PROBLEM TO WORK ON: Copy out each line containing "mark" from the entries below.

[Plain-text document sources]
....

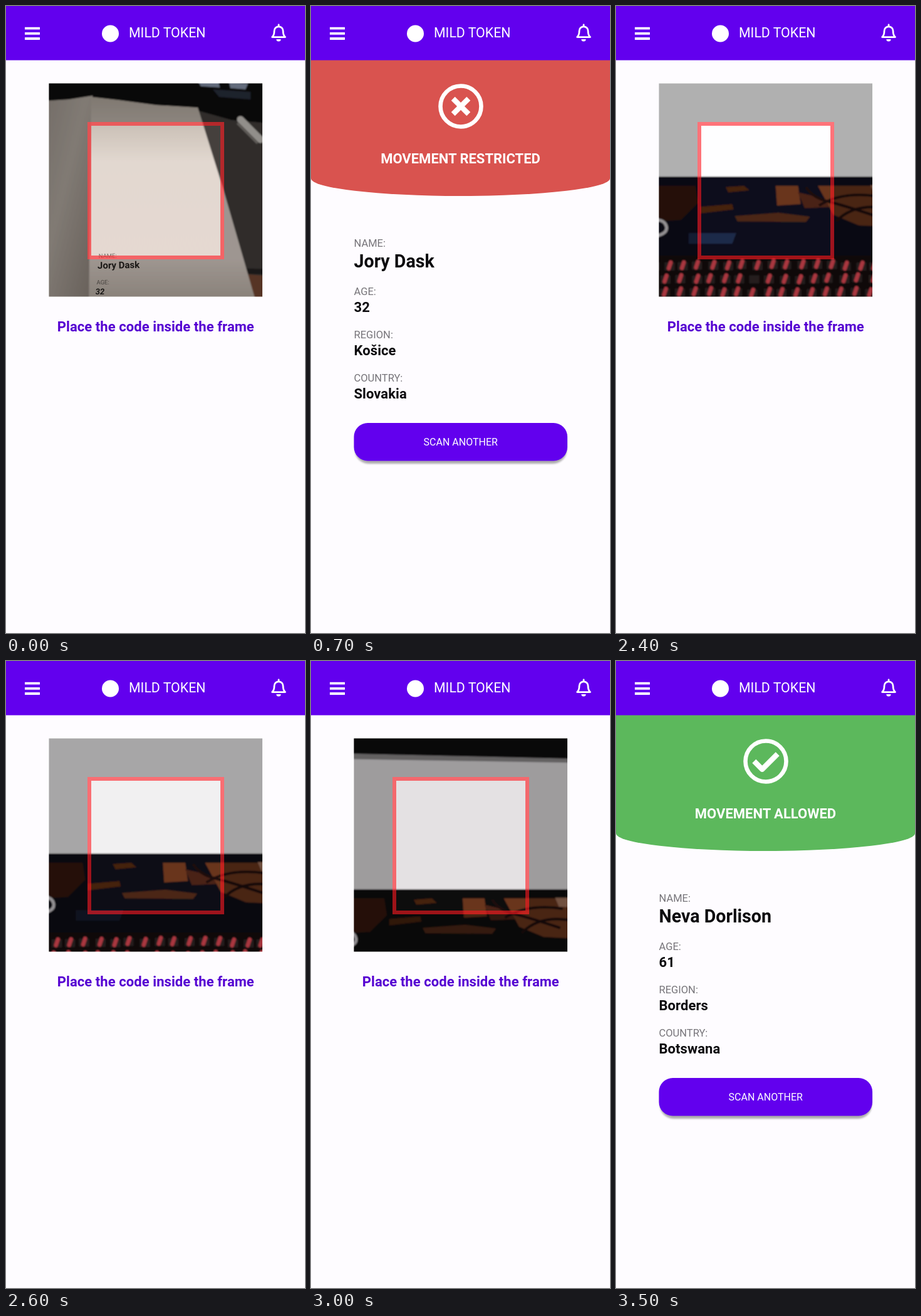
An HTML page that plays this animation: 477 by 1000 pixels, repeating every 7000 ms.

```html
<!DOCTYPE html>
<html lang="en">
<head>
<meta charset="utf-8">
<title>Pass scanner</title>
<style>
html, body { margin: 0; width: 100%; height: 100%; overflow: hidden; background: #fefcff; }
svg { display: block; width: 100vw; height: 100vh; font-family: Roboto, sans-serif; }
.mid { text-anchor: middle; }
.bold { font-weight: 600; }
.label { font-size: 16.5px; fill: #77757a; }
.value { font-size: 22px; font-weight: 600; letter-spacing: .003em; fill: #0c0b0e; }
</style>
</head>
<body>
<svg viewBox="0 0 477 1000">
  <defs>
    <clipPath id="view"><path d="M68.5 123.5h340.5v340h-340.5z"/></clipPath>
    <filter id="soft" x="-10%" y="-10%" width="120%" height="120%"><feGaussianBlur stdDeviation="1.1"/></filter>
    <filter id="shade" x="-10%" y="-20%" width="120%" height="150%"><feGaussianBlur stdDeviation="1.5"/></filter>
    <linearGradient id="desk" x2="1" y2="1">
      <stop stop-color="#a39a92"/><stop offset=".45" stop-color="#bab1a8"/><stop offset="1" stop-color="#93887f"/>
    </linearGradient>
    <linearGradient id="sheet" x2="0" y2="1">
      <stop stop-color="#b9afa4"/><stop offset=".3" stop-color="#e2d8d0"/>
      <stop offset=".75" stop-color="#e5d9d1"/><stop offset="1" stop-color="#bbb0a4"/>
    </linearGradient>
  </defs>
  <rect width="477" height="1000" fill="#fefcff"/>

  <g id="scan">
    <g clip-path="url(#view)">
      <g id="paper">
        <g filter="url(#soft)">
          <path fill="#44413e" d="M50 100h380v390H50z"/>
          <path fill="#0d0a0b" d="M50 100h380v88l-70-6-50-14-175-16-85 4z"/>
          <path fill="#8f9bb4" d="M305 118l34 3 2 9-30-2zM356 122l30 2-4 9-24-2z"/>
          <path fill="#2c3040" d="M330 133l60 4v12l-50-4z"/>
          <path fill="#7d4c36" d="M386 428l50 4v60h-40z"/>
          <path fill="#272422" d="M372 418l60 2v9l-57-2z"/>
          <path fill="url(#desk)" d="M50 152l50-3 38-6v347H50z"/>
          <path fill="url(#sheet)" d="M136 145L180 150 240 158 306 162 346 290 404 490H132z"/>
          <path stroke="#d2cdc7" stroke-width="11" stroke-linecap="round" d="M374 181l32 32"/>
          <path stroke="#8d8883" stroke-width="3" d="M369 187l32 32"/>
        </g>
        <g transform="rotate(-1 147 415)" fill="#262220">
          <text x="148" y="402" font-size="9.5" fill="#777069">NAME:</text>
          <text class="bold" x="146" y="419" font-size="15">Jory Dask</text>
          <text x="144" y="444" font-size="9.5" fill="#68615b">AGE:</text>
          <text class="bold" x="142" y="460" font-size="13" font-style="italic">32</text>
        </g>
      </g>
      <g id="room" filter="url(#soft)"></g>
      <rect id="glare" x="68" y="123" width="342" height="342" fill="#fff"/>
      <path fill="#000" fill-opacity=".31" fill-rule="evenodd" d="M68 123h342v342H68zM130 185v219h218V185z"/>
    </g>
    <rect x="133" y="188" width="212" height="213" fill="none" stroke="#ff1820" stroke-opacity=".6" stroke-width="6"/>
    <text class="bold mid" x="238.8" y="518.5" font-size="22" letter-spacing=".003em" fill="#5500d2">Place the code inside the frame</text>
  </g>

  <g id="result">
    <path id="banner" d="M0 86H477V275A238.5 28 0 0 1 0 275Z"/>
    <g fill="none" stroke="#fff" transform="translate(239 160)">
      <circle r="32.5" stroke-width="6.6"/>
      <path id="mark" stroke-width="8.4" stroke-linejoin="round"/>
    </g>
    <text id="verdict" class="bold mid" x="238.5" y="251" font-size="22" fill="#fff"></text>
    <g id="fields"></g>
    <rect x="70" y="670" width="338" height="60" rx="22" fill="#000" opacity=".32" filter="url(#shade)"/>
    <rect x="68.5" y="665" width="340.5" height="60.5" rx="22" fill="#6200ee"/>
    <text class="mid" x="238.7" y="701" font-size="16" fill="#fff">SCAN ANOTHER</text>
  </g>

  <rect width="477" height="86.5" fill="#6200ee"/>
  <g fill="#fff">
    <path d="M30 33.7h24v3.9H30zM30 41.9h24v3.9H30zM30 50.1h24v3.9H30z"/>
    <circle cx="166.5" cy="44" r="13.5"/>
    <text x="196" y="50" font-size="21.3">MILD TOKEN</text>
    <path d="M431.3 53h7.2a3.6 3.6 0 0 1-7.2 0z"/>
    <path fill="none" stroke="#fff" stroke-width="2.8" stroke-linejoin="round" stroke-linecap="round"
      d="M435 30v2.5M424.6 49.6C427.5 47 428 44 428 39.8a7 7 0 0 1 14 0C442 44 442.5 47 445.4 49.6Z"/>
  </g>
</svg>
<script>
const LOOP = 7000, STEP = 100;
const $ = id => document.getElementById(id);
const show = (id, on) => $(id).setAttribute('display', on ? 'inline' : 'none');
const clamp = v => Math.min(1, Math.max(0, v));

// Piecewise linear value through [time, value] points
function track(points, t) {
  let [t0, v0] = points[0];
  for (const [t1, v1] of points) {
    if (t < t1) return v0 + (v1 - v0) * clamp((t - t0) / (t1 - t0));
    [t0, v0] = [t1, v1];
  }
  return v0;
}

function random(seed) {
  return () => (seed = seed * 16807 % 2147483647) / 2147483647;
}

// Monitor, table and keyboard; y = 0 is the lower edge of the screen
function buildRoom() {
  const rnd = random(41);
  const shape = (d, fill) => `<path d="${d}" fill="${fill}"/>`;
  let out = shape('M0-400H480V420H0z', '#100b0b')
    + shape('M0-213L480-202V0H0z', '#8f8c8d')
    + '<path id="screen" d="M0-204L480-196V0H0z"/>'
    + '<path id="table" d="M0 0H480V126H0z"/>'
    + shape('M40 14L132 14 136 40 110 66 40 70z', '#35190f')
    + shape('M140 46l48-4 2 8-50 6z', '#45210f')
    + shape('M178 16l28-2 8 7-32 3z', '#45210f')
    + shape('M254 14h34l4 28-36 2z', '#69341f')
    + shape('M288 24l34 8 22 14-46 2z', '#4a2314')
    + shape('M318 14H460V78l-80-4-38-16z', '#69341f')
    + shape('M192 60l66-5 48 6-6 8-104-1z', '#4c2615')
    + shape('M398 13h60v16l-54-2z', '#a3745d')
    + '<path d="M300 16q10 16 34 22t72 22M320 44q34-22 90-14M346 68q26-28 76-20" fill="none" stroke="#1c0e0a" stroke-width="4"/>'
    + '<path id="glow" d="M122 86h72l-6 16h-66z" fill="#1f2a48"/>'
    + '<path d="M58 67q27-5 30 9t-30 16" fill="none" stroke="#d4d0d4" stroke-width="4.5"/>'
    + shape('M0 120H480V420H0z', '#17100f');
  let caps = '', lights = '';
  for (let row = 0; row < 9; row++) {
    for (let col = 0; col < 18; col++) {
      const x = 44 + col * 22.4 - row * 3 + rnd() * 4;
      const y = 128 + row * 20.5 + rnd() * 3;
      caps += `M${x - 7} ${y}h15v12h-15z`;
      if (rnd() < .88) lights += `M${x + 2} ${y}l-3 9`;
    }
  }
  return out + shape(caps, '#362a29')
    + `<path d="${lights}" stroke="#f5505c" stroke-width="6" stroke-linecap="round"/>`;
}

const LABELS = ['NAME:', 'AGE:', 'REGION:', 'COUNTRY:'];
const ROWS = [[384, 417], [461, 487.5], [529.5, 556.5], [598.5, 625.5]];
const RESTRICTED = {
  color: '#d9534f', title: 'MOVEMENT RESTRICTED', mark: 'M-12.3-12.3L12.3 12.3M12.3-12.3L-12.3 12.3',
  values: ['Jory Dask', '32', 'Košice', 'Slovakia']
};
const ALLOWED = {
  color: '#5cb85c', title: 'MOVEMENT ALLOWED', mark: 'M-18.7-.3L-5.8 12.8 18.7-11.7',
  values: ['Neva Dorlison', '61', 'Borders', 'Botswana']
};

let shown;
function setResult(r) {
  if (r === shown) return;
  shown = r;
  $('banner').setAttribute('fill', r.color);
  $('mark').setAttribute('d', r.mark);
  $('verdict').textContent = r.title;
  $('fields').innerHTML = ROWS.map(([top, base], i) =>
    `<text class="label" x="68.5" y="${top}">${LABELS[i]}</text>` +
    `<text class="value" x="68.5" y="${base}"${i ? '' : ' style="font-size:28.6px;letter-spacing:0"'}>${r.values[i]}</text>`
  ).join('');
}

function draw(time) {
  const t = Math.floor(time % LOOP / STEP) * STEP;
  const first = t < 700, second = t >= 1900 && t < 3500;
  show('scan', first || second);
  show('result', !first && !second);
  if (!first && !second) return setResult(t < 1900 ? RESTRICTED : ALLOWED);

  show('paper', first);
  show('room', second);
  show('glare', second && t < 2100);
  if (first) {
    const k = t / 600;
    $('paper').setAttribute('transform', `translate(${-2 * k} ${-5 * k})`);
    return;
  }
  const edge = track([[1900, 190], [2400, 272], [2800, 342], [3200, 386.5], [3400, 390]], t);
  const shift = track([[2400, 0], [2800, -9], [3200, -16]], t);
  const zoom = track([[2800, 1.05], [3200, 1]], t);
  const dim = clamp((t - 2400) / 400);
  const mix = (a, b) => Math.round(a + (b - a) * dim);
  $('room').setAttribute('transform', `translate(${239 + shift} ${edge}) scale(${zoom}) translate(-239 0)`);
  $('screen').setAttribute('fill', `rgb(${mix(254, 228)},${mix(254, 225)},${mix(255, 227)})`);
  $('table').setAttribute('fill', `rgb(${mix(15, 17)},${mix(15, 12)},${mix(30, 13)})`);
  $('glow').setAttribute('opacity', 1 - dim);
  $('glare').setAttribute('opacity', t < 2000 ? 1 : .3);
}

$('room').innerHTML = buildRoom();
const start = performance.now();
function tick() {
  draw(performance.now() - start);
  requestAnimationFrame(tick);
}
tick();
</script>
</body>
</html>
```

....

RESPONSE:
      <path id="mark" stroke-width="8.4" stroke-linejoin="round"/>
  color: '#d9534f', title: 'MOVEMENT RESTRICTED', mark: 'M-12.3-12.3L12.3 12.3M12.3-12.3L-12.3 12.3',
  color: '#5cb85c', title: 'MOVEMENT ALLOWED', mark: 'M-18.7-.3L-5.8 12.8 18.7-11.7',
  $('mark').setAttribute('d', r.mark);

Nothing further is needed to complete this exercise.